Collection of audio features and sound bites.
The Census Bureau packages data and information into easy-to-understand visuals.
Browse Census Bureau images.
Read briefs and reports from Census Bureau experts.
Watch Census Bureau vignettes, testimonials, and video files.
Read research analyses from Census Bureau experts.
Developer portal to access services and documentation for the Census Bureau's APIs.
Explore Census Bureau data on your mobile device with interactive tools.
Find a multitude of DVDs, CDs and publications in print by topic.
These external sites provide more data.
Download extraction tools to help you get the in-depth data you need.
Explore Census data with interactive visualizations covering a broad range of topics.
How we provide the best mix of timeliness, relevancy, quality, and cost for the data we collect.
Learn about other opportunities to collaborate with us.
Explore the rich historical background of an organization with roots almost as old as the nation.
Explore prospective positions available at the Census Bureau.
Explore Census programs targeted for particular needs.
Discover the latest in Census Bureau data releases, reports, and events.
The Census Bureau's Director writes on how we measure America's people, places and economy.
Find interesting and quirky statistics regarding national celebrations and major events.
Listen to audio files on fun facts, historical figures, and celebrations of the month.
Find media toolkits, advisories, and all the latest Census news.
See what's coming up in releases and reports.
Contact: Mark Tolbert
Public Information Office
(301) 457-3691/457- 3620 (fax)
(301) 457-1037 (TDD)
California and Oklahoma were home to about 1-in-4 of the 4.1 million American Indians and Alaska Natives (AIANs) reported in Census 2000, while New York City and Los Angeles had the largest populations of this race group among all cities, a new report by the Commerce Department's Census Bureau shows.
(The numbers in this news release consist of American Indians and Alaska Natives who reported that race alone, plus those who reported that race in combination with one or more other races.)
About 628,000 people who identified themselves as AIANs lived in California, while 392,000 resided in Oklahoma. Those two states, plus nine others with an American Indian and Alaska Native population greater than 100,000 -- Arizona (293,000), Texas (216,000), New Mexico (191,000), New York (172,000), Washington (159,000), North Carolina (132,000), Michigan (124,000), Alaska (119,000), and Florida (118,000) -- accounted for 62 percent of the total AIAN population, but only 44 percent of the total population.
Meanwhile, New York City, with 87,000 American Indians and Alaska Natives, and Los Angeles, with 53,000, led all cities.
The analysis, The American Indian and Alaska Native Population: 2000, is one in a series of Census 2000 briefs. The report shows the number of people who reported AIAN alone was 2.5 million and the number who reported AIAN in combination with one or more other races was 1.6 million, accounting for the 4.1 million total.
Other highlights of the brief:

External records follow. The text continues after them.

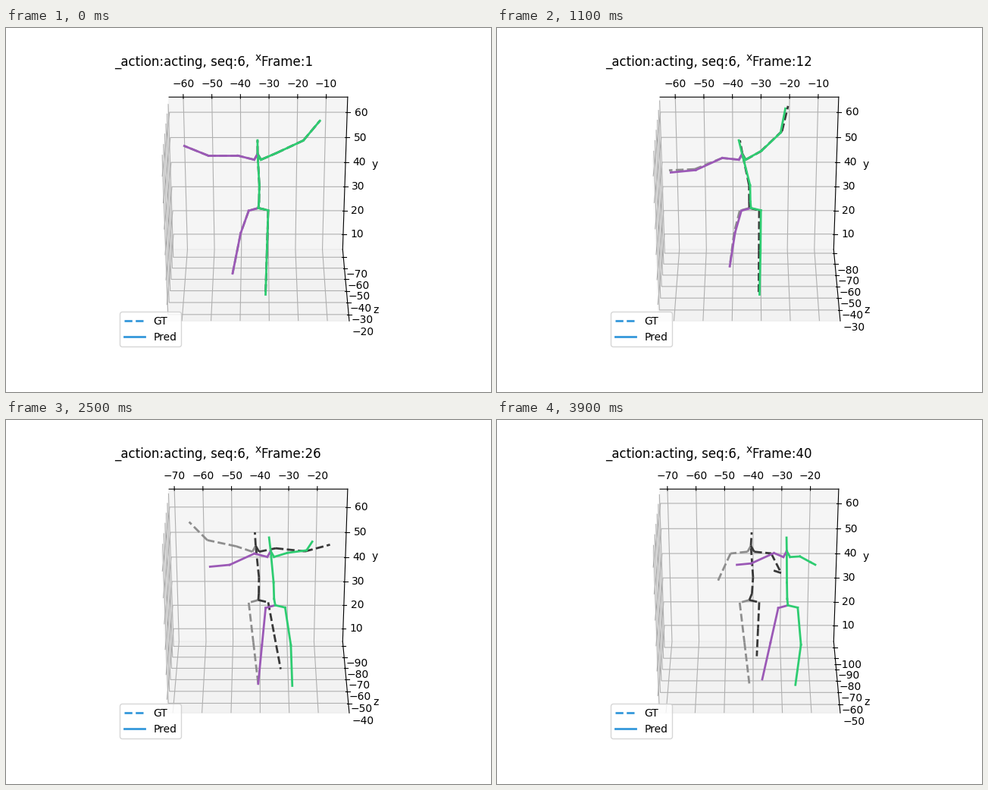
These frames come from a looping animation (640 by 480 pixels, 4000 ms). A matplotlib script:

```python
import numpy as np
import matplotlib.pyplot as plt
from matplotlib.animation import FuncAnimation
from matplotlib.lines import Line2D

W, H, DPI = 640, 480, 100
FRAMES, INTERVAL = 40, 100
R = 30                      # half range of each axis
SPLIT = 9                   # the prediction leaves the truth here
LAST = FRAMES - 1
KEYS = np.array([0, 7, 15, 19, 25, 33, 39])
PELVIS = np.array([333, 237.4])


def ease(t, start, end):
    u = np.clip((t - start) / (end - start), 0, 1)
    return u * u * (3 - 2 * u)


def bump(t, mid, width):
    return np.exp(-((t - mid) / width) ** 2)


def curve(*vals):
    """Cubic Hermite curve through values at the key times."""
    vals = np.array(vals)
    slopes = np.gradient(vals, KEYS)

    def at(t):
        i = min(np.searchsorted(KEYS, t, "right") - 1, len(KEYS) - 2)
        h = KEYS[i + 1] - KEYS[i]
        u = (t - KEYS[i]) / h
        return ((1 + 2 * u) * (1 - u) ** 2 * vals[i]
                + u * (1 - u) ** 2 * h * slopes[i]
                + u * u * (3 - 2 * u) * vals[i + 1]
                + u * u * (u - 1) * h * slopes[i + 1])
    return at


# Centre of the view in data units
root = [curve(-33.74, -33.0, -36.05, -38.65, -40.62, -41.35, -41.35),
        curve(34.65, 34.85, 34.45, 34.85, 35.75, 35.05, 34.3),
        curve(-46.0, -49.5, -55.5, -59.1, -63.3, -69.4, -74.3)]

# Sideways lean of the neck in pixels; arm angles in degrees below level
lean = curve(-1, -9, -7, -3.5, -3.5, -1.5, 2)
upper_l = curve(0, 24, 11, -7, -12, 15, 65)
fore_l = curve(-22, 5, -12, -38, -45, -56, 66)
upper_r = curve(-25, -42, -35, -12, 6, 15, 63)
fore_r = curve(-50, -78, -63, -38, -15, -67, -162)


def polar(side, length, angle):
    a = np.radians(angle)
    return np.array([side * length * np.cos(a), length * np.sin(a)])


def arm(neck, side, upper, fore, lengths, shrug=0):
    """Collar, shoulder, elbow and wrist; the shoulder follows the arm."""
    lift = -14 + 22 * np.sin(np.radians(upper)) + shrug
    bones = [polar(side, n, a) for n, a in zip(lengths, (lift, upper, fore))]
    collar = neck + [side * 4.4, 7.8]
    return np.cumsum([collar, *bones], axis=0)


def leg(hip, ankle, share, bend):
    return np.array([hip, hip + share * (ankle - hip) + [bend, 0], ankle])


def trunk(pelvis, tilt, bow):
    mid = 0.2 * tilt + bow
    return pelvis + np.array([[0, 0], [0.7 * mid, -8.5], [mid, -30],
                              [tilt, -71.5], [1.4 * tilt + 0.3, -89.3]])


def body(t, spine, ankles, arms, bend_r=0):
    """Chains of joints in pixels, y down, each with its side."""
    pelvis, neck = spine[0], spine[3]
    s = ease(t, 4, 26)
    left = leg(pelvis + [-12.7, 3.5], ankles[0], 0.36 + 0.13 * s, 3 * s - 3)
    right = leg(pelvis + [13, 3], ankles[1], 0.48, bend_r)
    arm_l = arm(neck, -1, *arms[0])
    arm_r = arm(neck, 1, *arms[1])
    return [(np.vstack([pelvis, left]), True),
            (np.vstack([pelvis, right]), False),
            (spine, False),
            (np.vstack([neck, arm_l]), True),
            (np.vstack([neck, arm_r]), False)]


def true_ankles(t):
    s = ease(t, 4, 26)
    return np.array([
        [299 + 34 * s, 324 + 24 * s - 16 * bump(t, 10, 5)],
        [342.5 + 22 * bump(t, 22.5, 8), 351.5 - 40 * ease(t, 14, 34)]])


def true_body(t):
    spine = trunk(PELVIS, lean(t), 1.5 + 3 * ease(t, 30, 39))
    lengths = 22.5, 39 - 10 * ease(t, 33, 39), 34 - 23 * ease(t, 26, 39)
    return body(t, spine, true_ankles(t),
                [(upper_l(t), fore_l(t), lengths),
                 (upper_r(t), fore_r(t), lengths)])


def predicted_body(t):
    if t <= SPLIT:
        return true_body(t)
    d = t - SPLIT
    u = d / (LAST - SPLIT)
    pelvis = PELVIS + [1.05 * d + 0.0215 * d * d, 7 * ease(d, 5, 17)]
    tilt = lean(SPLIT) - 6 * bump(d, 6, 4) + 8 * ease(d, 6, 28)
    spine = trunk(pelvis, tilt, 1.5 - 2.5 * ease(d, 0, 8))
    # The left foot stays planted, the right one steps aside
    planted = true_ankles(t)[0] + np.array([17, -6]) * ease(t, 31, 39)
    step = true_ankles(SPLIT)[1] + [50 * np.sin(np.pi / 2 * u) ** 1.3,
                                    -6 * bump(t, 33, 6)]
    # The left arm keeps its pose and only shortens
    arm_l = (upper_l(SPLIT), fore_l(SPLIT),
             (22.5 - 9 * u, 39 - 6 * u, 34 - 15 * u), -18 * u)
    arm_r = (upper_r(SPLIT) + 72 * ease(d, 2, 30),
             fore_r(SPLIT) + 107 * u ** 2.5,
             (25 - 12 * u, 36 - 20 * u, 33 - 26 * ease(d, 0, 24)))
    return body(t, spine, [planted, step], [arm_l, arm_r], 0.19 * d)


fig = plt.figure(figsize=(W / DPI, H / DPI), dpi=DPI)
ax = fig.add_subplot(projection="3d")
# The tiny turn keeps the left wall as the far one
ax.view_init(elev=120, azim=-90.0001)
ax.set_xlabel("x")
ax.set_ylabel("y")
ax.set_zlabel("z")
title = ax.set_title("", loc="left", y=1.0)
ax.legend(handles=[Line2D([], [], color="#3498db", lw=2, ls=ls, label=name)
                   for ls, name in (("--", "GT"), ("-", "Pred"))],
          loc="lower left")


def skeleton(left_color, right_color, style):
    return [fig.add_artist(Line2D([], [], lw=2, ls=style,
                                  color=left_color if left else right_color))
            for joints, left in true_body(0) for _ in joints[1:]]


gt_lines = skeleton("#8e8e8e", "#383838", "--")
pred_lines = skeleton("#9b59b6", "#2ecc71", "-")


def pose(lines, chains):
    bones = [pair for joints, _ in chains for pair in zip(joints, joints[1:])]
    for line, pair in zip(lines, bones):
        line.set_data(*(np.array(pair) / [W, -H] + [0, 1]).T)


def center_view(center):
    pad = R * 25 / 24       # walls reach a little past the ticks
    limits = ax.set_xlim, ax.set_ylim, ax.set_zlim
    ticks = ax.set_xticks, ax.set_yticks, ax.set_zticks
    for mid, set_lim, set_ticks in zip(center, limits, ticks):
        set_lim(mid - pad, mid + pad)
        first = np.ceil((mid - R) / 10) * 10
        set_ticks(np.arange(first, mid + R, 10))


def update(i):
    center_view([axis(i) for axis in root])
    pose(gt_lines, true_body(i))
    pose(pred_lines, predicted_body(i))
    title.set_text(f"_action:acting, seq:6,   Frame:{i + 1}")
    return [title, *gt_lines, *pred_lines]


anim = FuncAnimation(fig, update, frames=FRAMES, interval=INTERVAL,
                     repeat=True, repeat_delay=0, blit=False)
plt.show()
```
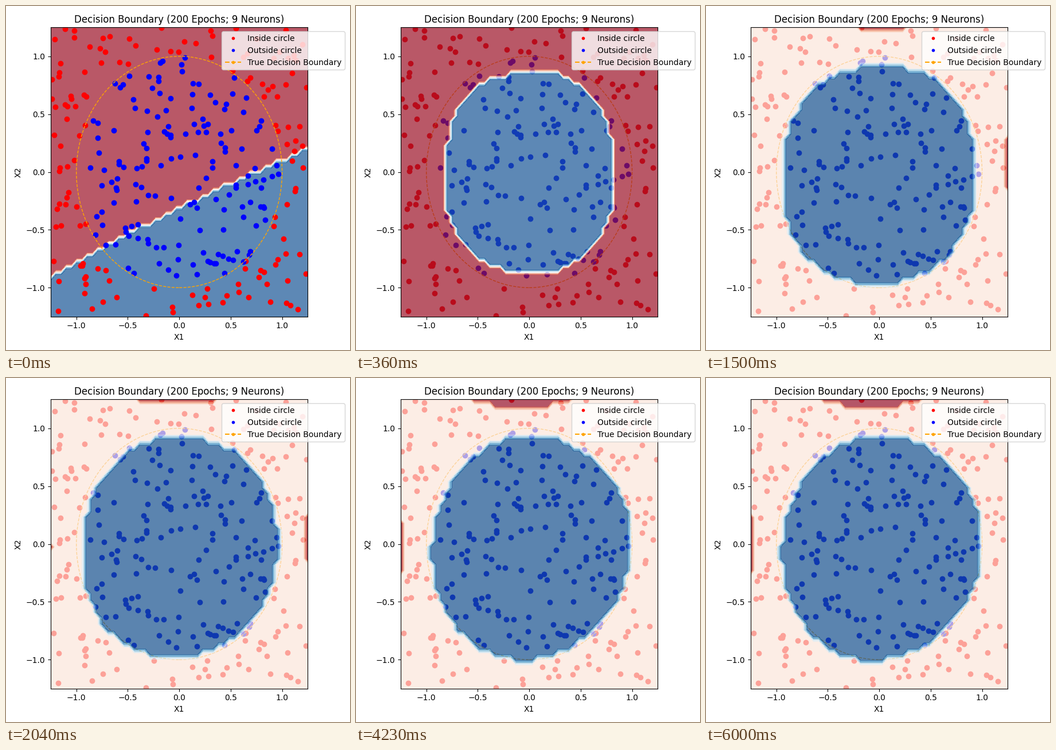
Write a matplotlib script that moves like this. It is 600x600 px and loops after 6030 ms.

```python
import numpy as np
import matplotlib.pyplot as plt
from matplotlib.animation import FuncAnimation

FRAMES, INTERVAL = 201, 30
LIMIT, CELLS, POINTS = 1.25, 50, 300

# Training moves steadily until SLOW, then only in short bursts of frames.
SLOW = 91
BURSTS = [(97, 109), (114, 114), (119, 128), (141, 145), (154, 155),
          (160, 171), (193, 200)]

# Harmonics of the region's radius: mean, cos, sin, cos 2, sin 2, cos 3, cos 4.
KEYS = [12, 42, 91, 142]
SHAPES = np.array([
    [.874, .006, -.006, -.024, 0, 0, -.020],
    [.957, -.006, -.024, 0, .012, 0, -.026],
    [.963, .008, -.030, 0, .022, .012, 0],
    [.968, .012, -.034, 0, .020, .012, 0],
])

axis = np.linspace(-LIMIT, LIMIT, CELLS)
X, Y = np.meshgrid(axis, axis)
R, A = np.hypot(X, Y), np.arctan2(Y, X)
WAVES = [np.ones_like(A), np.cos(A), np.sin(A), np.cos(2 * A), np.sin(2 * A),
         np.cos(3 * A), np.cos(4 * A)]
START = -.31 + .44 * X - .025 * X ** 2 - Y


def clock(f):
    """Training time: frames that have passed without the pauses."""
    return min(f, SLOW) + sum(np.clip(f - a + 1, 0, b - a + 1)
                              for a, b in BURSTS)


def radius(t):
    coefs = [np.interp(t, KEYS, column) for column in SHAPES.T]
    jitter = .008 * max(0, 1 - t / 88) * np.sin(2.3 * t + 5 * A)
    return sum(c * w for c, w in zip(coefs, WAVES)) + jitter


def prediction(f):
    """Rounded network output (-1, 0 or 1) on the grid."""
    t = clock(f)
    grow = min(t / 12, 1) ** .6
    z = np.where((1 - grow) * START + grow * (radius(t) - R) > 0, 1.0, 0.0)
    if t < 38:
        return z

    # Negative patches at the top, right and left edges.
    peak = np.interp(t, [50, 91, 115], [.02, -.09, -.075])
    base = np.interp(t, [38, 85], [1.249, 1.177])
    z[Y > base + .326 * (X - peak) ** 2] = -1
    if t < 78:
        right = .28 * np.sin(np.pi * (t - 38) / 40)
        z[abs(axis - .07) < right, -1] = -1
    left = np.interp(t, [65, 91, 115, 142], [0, .15, .225, .25])
    middle = np.interp(t, [115, 142], [-.04, -.015])
    z[abs(axis - middle) < left, 0] = -1
    return z


fig, ax = plt.subplots(figsize=(6, 6), dpi=100)
ax.set_xlim(-LIMIT, LIMIT)
ax.set_ylim(-LIMIT, LIMIT)
ax.set_xticks(np.arange(-1, 1.1, .5))
ax.set_yticks(np.arange(-1, 1.1, .5))
ax.set_xlabel("X1")
ax.set_ylabel("X2")
ax.set_title("Decision Boundary (200 Epochs; 9 Neurons)")

points = np.random.default_rng(7).uniform(-LIMIT, LIMIT, (POINTS, 2))
inside = np.hypot(*points.T) < 1
ax.scatter(*points[~inside].T, color="red")
ax.scatter(*points[inside].T, color="blue")
ax.add_patch(plt.Circle((0, 0), 1, color="orange", fill=False, linestyle="--"))

ax.plot([], [], ".", color="red", label="Inside circle")
ax.plot([], [], ".", color="blue", label="Outside circle")
ax.plot([], [], ".--", color="orange", label="True Decision Boundary")
ax.legend(loc="upper left", bbox_to_anchor=(.65, 1))
fig.tight_layout()

shown = []


def draw(f):
    while shown:
        shown.pop().remove()
    # The first picture lies under the points, all later ones above them.
    shown.append(ax.contourf(X, Y, prediction(f), cmap="RdBu", alpha=.7,
                             zorder=1.5 if f else .5))
    return shown


anim = FuncAnimation(fig, draw, frames=FRAMES, interval=INTERVAL, repeat=True)
plt.show()
```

Census 2000 race data are not directly comparable with data from the 1990 or earlier censuses because of the change that allowed respondents to report more than one race.
A complete list of previously released and upcoming Census 2000 briefs may be found on the Census Bureau's Web site at <http://www.census.gov/population/www/cen2000/briefs.html>. They cover topics such as race, Hispanic origin, gender and housing.